This is not an easy question, especially because I am no expert on populism. The little I know tells me that it definitely overlaps with financial nationalism, in the sense that actual policy choices by governments might be classified both as financial-nationalist and populist – although some policies might be only classified as financial nationalism or populism. One thing in which I see similarities is their distrust of technocrats. In Hungary, Orban comes to power in 2010, and there is a three-year struggle to gain control over the central bank. As such, the financial-nationalist view of the central bank in Hungary, when it was still independent before 2013, shows distrust of technocrats, in that they do not represent the national interest but rather the interest of those global networks for which they work. 

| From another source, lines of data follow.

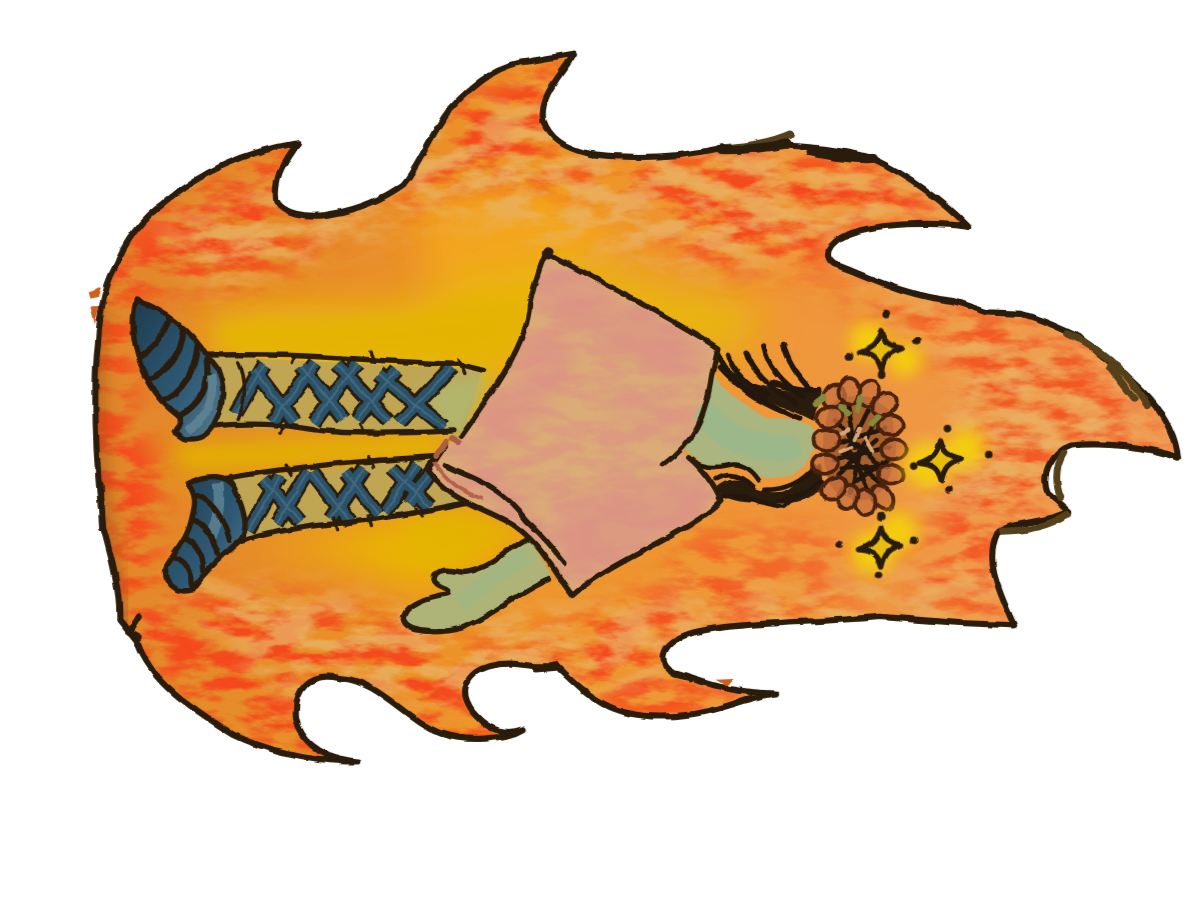
<!DOCTYPE html>
<html lang="en">
<head>
<meta charset="utf-8">
<title>Figure in a flame</title>
<style>
:root{
  --paper:#ffffff; --ink:#2b1e08; --ink-soft:#3a2c10;
  --orange:#ee8c33; --amber:#f09a1e; --red:#f4511c; --peach:#e9a050; --yellow:#f2c200; --ochre:#d19a06;
  --dress:#dcac78; --pink:#dd9585; --skin:#acb57c; --mint:#93b98c; --calf:#c0a553;
  --blue:#2c536b; --blue-deep:#1d3748; --blue-light:#50758a; --petal:#c9713f; --leaf:#858a3e; --glow:#f3cd10;
}
html,body{margin:0;background:var(--paper)}
body{width:1200px;height:900px;overflow:hidden}
.artwork{display:block;width:1200px;height:900px}
.ink{fill:none;stroke:var(--ink);stroke-width:7;stroke-linecap:round;stroke-linejoin:round}
.fine{fill:none;stroke:var(--ink);stroke-width:4.5;stroke-linecap:round;stroke-linejoin:round}
.hair{fill:none;stroke:#24190a;stroke-width:7;stroke-linecap:round}
.lace{fill:none;stroke:var(--ink);stroke-width:21;stroke-linecap:butt}
.lace-fill{fill:none;stroke:var(--blue);stroke-width:14}
.lace-shine{fill:none;stroke:var(--blue-light);stroke-width:3;opacity:.6}
.petal{fill:var(--petal);fill-opacity:.75;stroke:#4a230f;stroke-width:5}
</style>
</head>
<body>
<svg class="artwork" viewBox="0 0 1568 1176" role="img" aria-label="Drawing of a figure in a pink dress and laced blue boots, lying inside a flame">
<defs>
  <path id="flame-shape" d="M150 350C162 318 182 288 215 265C258 228 315 199 388 187C376 208 357 225 361 262C370 279 398 284 425 281C465 275 497 263 527 241C550 213 561 178 586 145C625 101 662 82 692 80L750 70C735 97 704 124 710 157C718 181 737 193 770 201C830 209 890 205 945 193C1005 186 1080 190 1140 207C1187 229 1237 266 1265 296C1222 290 1152 291 1110 305C1079 318 1076 336 1090 345C1132 360 1182 387 1245 393L1290 408L1335 410C1370 420 1386 430 1410 440C1458 482 1532 526 1538 598C1500 583 1440 578 1400 582C1376 590 1359 620 1369 643L1397 668C1370 684 1330 678 1303 697C1288 730 1300 762 1325 817L1255 814L1150 806C1050 815 940 813 895 830C863 842 858 868 882 880C920 890 945 905 1014 906C974 910 932 936 870 936C800 938 772 913 727 869C692 876 682 861 640 870C605 880 600 907 618 931C634 950 655 963 683 953C662 966 610 970 578 959C530 942 497 890 445 886C405 877 383 900 387 940C394 970 420 990 467 995C400 995 340 977 305 960C250 925 196 890 180 840L156 810C157 770 146 730 135 690C124 600 122 500 128 450C130 410 136 375 150 350Z"/>
  <path id="dress-shape" d="M714 330C762 357 868 408 938 455L930 490C922 538 912 566 892 590C912 610 932 632 942 655C902 697 800 732 748 778C722 746 706 704 660 680C622 660 586 652 560 615L580 585L603 570C640 517 690 450 692 398C698 372 706 346 714 330Z"/>
  <path id="upper-boot" d="M178 392C215 405 250 430 272 468C290 480 296 510 287 537C278 562 268 577 240 573L228 565C236 552 240 546 230 540C190 510 164 448 178 392Z"/>
  <path id="lower-boot" d="M245 632C272 618 298 620 306 637C320 668 325 690 315 705C290 726 268 746 250 771C230 776 211 760 218 739C235 712 246 700 250 680C253 665 260 650 245 632Z"/>
  <path id="upper-laces" d="M308 540L345 476M332 482L385 552M356 552L412 474M394 478L448 548M410 552L466 474M440 476L508 550M466 548L518 484M494 488L580 558M522 552L590 480"/>
  <path id="lower-laces" d="M325 694L366 622M344 626L392 682M362 684L402 616M406 616L458 682M432 678L476 612M452 618L494 672M504 668L545 606M510 612L562 662M534 658L574 602"/>
  <clipPath id="flame-clip"><use href="#flame-shape"/></clipPath>
  <clipPath id="dress-clip"><use href="#dress-shape"/></clipPath>
  <clipPath id="upper-boot-clip"><use href="#upper-boot"/></clipPath>
  <clipPath id="lower-boot-clip"><use href="#lower-boot"/></clipPath>
  <linearGradient id="flame-base" x1="0" x2="1" y1="0" y2=".1"><stop offset="0" stop-color="#e0842c"/><stop offset=".45" stop-color="#ee9428"/><stop offset="1" stop-color="#f09a52"/></linearGradient>
  <linearGradient id="boot-blue" x1="0" x2="1" y1="0" y2="1"><stop offset="0" stop-color="#1f3d50"/><stop offset=".6" stop-color="#2f5a75"/><stop offset="1" stop-color="#557b8c"/></linearGradient>
  <filter id="wash" x="-20%" y="-20%" width="140%" height="140%"><feGaussianBlur stdDeviation="26"/></filter>
  <filter id="soft" x="-20%" y="-20%" width="140%" height="140%"><feGaussianBlur stdDeviation="10"/></filter>
  <filter id="crayon" x="0" y="0" width="1568" height="1176" filterUnits="userSpaceOnUse">
    <feGaussianBlur in="SourceGraphic" stdDeviation="20" result="patch"/>
    <feTurbulence type="fractalNoise" baseFrequency=".018 .045" numOctaves="5" seed="7"/>
    <feColorMatrix values="0 0 0 0 0 0 0 0 0 0 0 0 0 0 0 4.2 0 0 0 -1.65" result="grain"/>
    <feComposite in="patch" in2="grain" operator="in"/>
  </filter>
  <filter id="pen" x="0" y="0" width="1568" height="1176" filterUnits="userSpaceOnUse">
    <feTurbulence type="fractalNoise" baseFrequency=".04" numOctaves="2" seed="3" result="wobble"/>
    <feDisplacementMap in="SourceGraphic" in2="wobble" scale="6" xChannelSelector="R" yChannelSelector="G"/>
    <feGaussianBlur stdDeviation=".8"/>
  </filter>
  <g id="sparkle">
    <path d="M0-25C4-10 9-6 27-2C10 4 5 9 1 27C-4 10-10 6-28 4C-10-3-5-8 0-25Z" fill="#e6bd0c" stroke="#2b1e08" stroke-width="7" stroke-linejoin="round"/>
  </g>
  <g id="petal-loop"><ellipse class="petal" rx="13" ry="17"/></g>
</defs>

<g id="flame">
  <g clip-path="url(#flame-clip)">
    <use href="#flame-shape" fill="url(#flame-base)"/>
    <g id="yellow-core" filter="url(#wash)">
      <path d="M270 400L520 400L690 330L1000 400L960 470L720 420L620 560L280 480Z" fill="#e9b608"/>
      <path d="M210 590L590 570L600 610L230 620Z" fill="#e0a70a"/>
      <path d="M330 720L560 670L700 700L600 760L540 770L440 730Z" fill="#e8b506"/>
      <path d="M540 260L760 240L820 330L690 350L560 370Z" fill="#f3a51c"/>
    </g>
    <g filter="url(#soft)" fill="#e3b300" opacity=".8"><path d="M285 425L520 410L690 385L675 455L620 475L290 455Z"/><path d="M225 585L570 568L570 598L240 612Z"/><path d="M520 680L610 665L680 695L590 740L550 735Z"/></g>
    <g id="red-crayon" filter="url(#crayon)" fill="#f4481a">
      <path d="M130 350L220 250L400 180L360 290L450 310L330 370L180 380L170 560L210 600L200 790L310 770L480 800L600 850L720 830L870 770L1180 790L860 830L860 870L1000 910L850 950L720 880L610 880L680 970L560 970L440 890L380 900L470 1010L290 970L170 850L110 600Z"/>
      <path d="M500 300L600 130L760 60L710 190L790 215L960 195L1140 200L1280 300L1100 300L1080 350L950 350L870 320L880 270L720 240L600 230Z"/>
      <path d="M1050 370L1250 390L1420 440L1550 600L1390 580L1370 690L1300 700L1330 830L1190 780L1230 660L1300 560L1200 430Z" opacity=".8"/>
      <path d="M900 690L1080 690L1110 760L860 790Z" opacity=".6"/>
    </g>
    <g id="pale-crayon" filter="url(#crayon)" fill="#e9b468" opacity=".75" transform="translate(20 -18)">
      <path d="M180 320L700 130L1240 280L900 380L560 300L250 400Z"/><path d="M180 760L600 820L1300 760L1250 830L850 900L650 940L350 930Z"/><path d="M1030 340L1500 560L1350 680L1160 690L1240 500Z"/>
    </g>
    <path d="M128 400Q112 600 160 820" fill="none" stroke="#7d3d08" stroke-width="26" opacity=".35" filter="url(#soft)"/>
  </g>
  <g filter="url(#pen)">
    <use href="#flame-shape" class="ink" style="stroke-width:8"/>
    <path d="M945 194Q1000 190 1032 176" class="ink" style="stroke-width:11;stroke:#55401c"/>
    <path d="M942 195Q975 197 1028 188M1060 198Q1100 208 1140 207" class="ink" style="stroke-width:12"/>
    <path d="M1395 436Q1460 464 1500 530M1450 480L1482 520M1390 592Q1374 618 1386 650M1310 694Q1360 694 1395 672" class="ink" style="stroke-width:9;stroke:#54401a"/>
    <path d="M168 826L182 834M182 806L172 822M131 632L134 690M700 874L728 872M882 882L902 887" class="ink" style="stroke-width:9"/>
    <path d="M116 382L132 374L128 388L118 390ZM118 400L130 400L124 424ZM935 888L958 887L950 897Z" fill="#cf601d"/>
  </g>
</g>

<g id="legs">
  <path d="M270 465L630 483L605 568L275 558Z" fill="#c0a553"/>
  <path d="M545 505L640 485L606 570L575 558Z" fill="#b3b56d" filter="url(#soft)"/>
  <path d="M290 626L580 598L612 655L440 685L318 705Z" fill="#c0a553"/>
  <g filter="url(#pen)">
    <use href="#upper-laces" class="lace"/><use href="#upper-laces" class="lace-fill"/><use href="#upper-laces" class="lace-shine"/>
    <use href="#lower-laces" class="lace"/><use href="#lower-laces" class="lace-fill"/><use href="#lower-laces" class="lace-shine"/>
    <path class="ink" d="M266 464Q360 462 450 468T600 476L632 484M275 557Q340 550 400 560T592 563M290 626Q340 616 420 608T578 596M316 707Q370 690 440 684T612 656"/>
    <path class="fine" d="M312 474Q328 510 310 548M300 626Q316 650 316 684M386 464L382 474M485 460L490 472M600 470L606 488M370 556L366 566M470 554L474 564M436 678L440 692M480 674L484 688M374 608L380 620M482 598L488 610M545 664L552 674"/>
    <use href="#upper-boot" fill="url(#boot-blue)"/>
    <g clip-path="url(#upper-boot-clip)">
      <path class="fine" d="M222 412Q212 450 182 466M240 432Q235 480 192 496M258 452Q252 505 212 524M270 470Q278 520 232 545" style="stroke-width:8"/>
      <path d="M276 490Q284 540 244 562" fill="none" stroke="#5c8192" stroke-width="11"/>
    </g>
    <use href="#upper-boot" class="ink"/>
    <use href="#lower-boot" fill="url(#boot-blue)"/>
    <g clip-path="url(#lower-boot-clip)">
      <path d="M285 630Q290 670 275 700" fill="none" stroke="#547b8e" stroke-width="14"/>
      <path class="fine" d="M258 646Q290 664 300 706M250 676Q276 690 284 724M240 702Q266 714 266 744M226 728Q250 736 250 764" style="stroke-width:7"/>
    </g>
    <use href="#lower-boot" class="ink"/>
  </g>
</g>

<g id="arm" filter="url(#pen)">
  <path d="M692 703C660 718 640 744 605 748C590 745 569 740 567 757C570 770 592 766 585 776C558 780 528 790 527 809C530 826 570 830 605 820C650 801 680 772 722 755Z" fill="#aeb478"/>
  <path d="M690 725Q640 755 600 790" fill="none" stroke="#9bb787" stroke-width="22" opacity=".6"/>
  <path class="ink" d="M690 704C660 718 640 744 605 748C590 745 569 740 567 757C570 770 592 766 585 776C558 780 528 790 527 809C530 826 570 830 605 820C650 801 680 772 718 757"/>
</g>

<g id="dress">
  <use href="#dress-shape" fill="#dcac78"/>
  <g clip-path="url(#dress-clip)">
    <g filter="url(#soft)" fill="#dd9585" opacity=".75">
      <path d="M710 340L930 450L900 500L780 440L700 400Z"/><path d="M640 540L720 430L760 460L690 560L610 600Z"/><path d="M720 660L930 620L920 680L750 770Z"/><path d="M580 610L660 620L740 740L690 690Z"/><path d="M790 500L900 520L880 570L800 560Z" opacity=".5"/>
    </g>
    <g filter="url(#crayon)" opacity=".55"><path d="M690 330H950V780H560V560Z" fill="#dc8f86"/></g>
  </g>
</g>

<g id="head">
  <g filter="url(#pen)">
    <path d="M930 487C922 530 915 560 895 587C910 603 925 612 945 608C975 602 985 626 1012 626C1046 620 1064 602 1066 570C1064 554 1036 544 1004 547C970 527 946 512 930 487Z" fill="#aab580"/>
    <path d="M925 545Q965 590 1030 585" fill="none" stroke="#93bb92" stroke-width="34" stroke-linecap="round" opacity=".6"/>
    <path d="M932 456Q944 498 986 524Q1030 532 1064 550L1074 512Q1020 512 980 500Q952 486 932 456Z" fill="#2a1d0c"/>
    <path class="hair" d="M938 462Q960 510 1000 522M952 464Q965 500 1005 516M975 460Q985 495 1040 526M998 452Q1006 490 1050 518M1024 450Q1030 480 1062 512M940 480Q980 525 1045 546M1010 500Q1040 512 1070 510"/>
    <path d="M932 640Q950 622 972 628Q1000 650 1030 640Q1056 620 1072 606L1076 640Q1040 664 1000 656Q960 660 932 640Z" fill="#2a1d0c"/>
    <path class="hair" d="M908 604Q925 614 950 608T992 628M935 626Q960 612 985 636M938 652Q965 640 990 656M970 650L1020 662M1000 640Q1040 640 1064 610M1015 654Q1050 650 1074 630M1024 662L1042 646" style="stroke-width:6"/>
  </g>
</g>

<g id="flower-crown" filter="url(#pen)">
  <path d="M1085 530Q1120 500 1160 535Q1182 585 1155 640Q1120 670 1085 635Q1066 580 1085 530Z" fill="#a8602c"/>
  <path class="hair" d="M1090 548L1150 610M1108 530L1118 585M1135 535L1108 590M1155 560L1092 580M1160 585L1090 600M1160 610L1100 612M1150 630L1100 590M1135 642L1112 590M1112 645L1125 585M1096 620L1145 575M1145 545L1120 600M1120 628L1160 600" style="stroke-width:6"/>
  <path d="M1096 570L1110 562M1124 560L1118 574M1098 590L1114 584M1130 572L1140 590" fill="none" stroke="#d8a673" stroke-width="5" stroke-linecap="round"/>
  <use href="#petal-loop" transform="translate(1090 518) rotate(35)"/>
  <use href="#petal-loop" transform="translate(1110 511)"/>
  <use href="#petal-loop" transform="translate(1135 514) rotate(20)"/>
  <use href="#petal-loop" transform="translate(1156 528) rotate(55)"/>
  <use href="#petal-loop" transform="translate(1164 556) rotate(90)"/>
  <use href="#petal-loop" transform="translate(1168 587) rotate(85)"/>
  <use href="#petal-loop" transform="translate(1164 620) rotate(100)"/>
  <use href="#petal-loop" transform="translate(1153 650) rotate(-35)"/>
  <use href="#petal-loop" transform="translate(1131 656) rotate(-5)"/>
  <use href="#petal-loop" transform="translate(1108 650) rotate(25)"/>
  <use href="#petal-loop" transform="translate(1090 638) rotate(50)"/>
  <use href="#petal-loop" transform="translate(1078 606) rotate(80)"/>
  <use href="#petal-loop" transform="translate(1080 575) rotate(95)"/>
  <use href="#petal-loop" transform="translate(1084 545) rotate(70)"/>
  <path d="M1098 532L1108 540M1124 520L1120 536M1148 544L1140 552M1076 520L1066 528" fill="none" stroke="#858a3e" stroke-width="8" stroke-linecap="round"/>
</g>

<g id="dress-outline" filter="url(#pen)">
  <path class="ink" d="M603 570C640 517 690 450 692 398C698 372 706 346 714 330C762 357 868 408 938 455L930 490C922 545 908 578 867 607M900 598C915 610 934 634 942 655C902 697 800 732 748 778C722 746 706 704 660 680C622 660 586 652 560 615L582 582"/>
  <path class="ink" d="M582 608C606 622 650 628 688 680C708 698 724 718 738 736"/>
  <path d="M570 596L584 576M590 572L600 578" fill="none" stroke="#a95f45" stroke-width="7" stroke-linecap="round"/>
  <path d="M568 604Q590 640 632 652" fill="none" stroke="#b5624e" stroke-width="5"/>
  <circle cx="716" cy="331" r="8" fill="#2b1e08"/>
</g>

<g id="sparkles">
  <g filter="url(#soft)" fill="#f3cd10"><circle cx="1135" cy="446" r="25"/><circle cx="1182" cy="470" r="22"/><circle cx="1212" cy="608" r="30"/><circle cx="1262" cy="586" r="25"/><circle cx="1140" cy="722" r="28"/><circle cx="1174" cy="694" r="25"/></g>
  <g filter="url(#pen)">
    <use href="#sparkle" transform="translate(1151 457)"/>
    <use href="#sparkle" transform="translate(1229 601)"/>
    <use href="#sparkle" transform="translate(1151 714)"/>
    <g fill="#2b1e08"><circle cx="1158" cy="411" r="5"/><circle cx="1198" cy="445" r="5"/><circle cx="1110" cy="465" r="5"/><circle cx="1152" cy="489" r="5"/><circle cx="1238" cy="560" r="5"/><circle cx="1292" cy="594" r="5"/><circle cx="1194" cy="609" r="5"/><circle cx="1240" cy="640" r="5"/><circle cx="1151" cy="675" r="5"/><circle cx="1195" cy="706" r="5"/><circle cx="1097" cy="712" r="4"/><circle cx="1148" cy="752" r="5"/></g>
  </g>
</g>
</svg>
</body>
</html>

What is interesting here, in relation to populism, is that once you completely discredit the technocratic knowledge as being driven by foreign interest, financial nationalists are allowed to re-think economic policy choices. Thus, while the central bank is populated by excellent Hungarian economist who, until 2013, followed a liberal agenda premised on stable financial markets governed by a textbook understanding of efficiency, it is incredibly restricted in what it may or may not do for its policy purposes that are defined in its statute. And when Matolcsy comes into power, we see an incredible enlargement of the potential policy choices, which no one had ever dared to imagine possible given the legal statute and mandate of the central bank. I am not arguing that these are good or bad choices vis-à-vis the Hungarian economy or business sector. Rather, I am just noticing that

the distrust of technocrats increases the policy scope. This is one aspect in which the populist and financial-nationalist distrust of technocrats are similar to each other – both in the dangers and the opportunities that are brought into policy formation. 

With that said, to what extent is financial nationalism a corrective to the hollowed-out neoliberal economic policy choices? It certainly depends on how it is used. We see ample examples across various cases. For instance, the case of Bolivia tells us that financial-nationalist policies might actually be incredibly helpful in pursuing a more developmentalist agenda than what has been pursued by, for instance, foreign banks. Financial nationalism may also justify redistributing economic gains of global finance more equally among different segments of society. Therefore, I would agree with you that financial nationalism’s policy options provide opportunities. However, I also see that the extent to which these opportunities serve social interest at large depends on the kind of political institutions within which they are formulated. Indeed, political institutions can use these financial policy tools just to pursue an incredibly narrow financial or economic interest. 

So yes, to some extent, I agree with Aldo Madariaga that financial nationalism may be corrective or it may be threatening, and I would point to the political economy institutions of the country within which they gain hold to evaluate their potential. 

Contact Us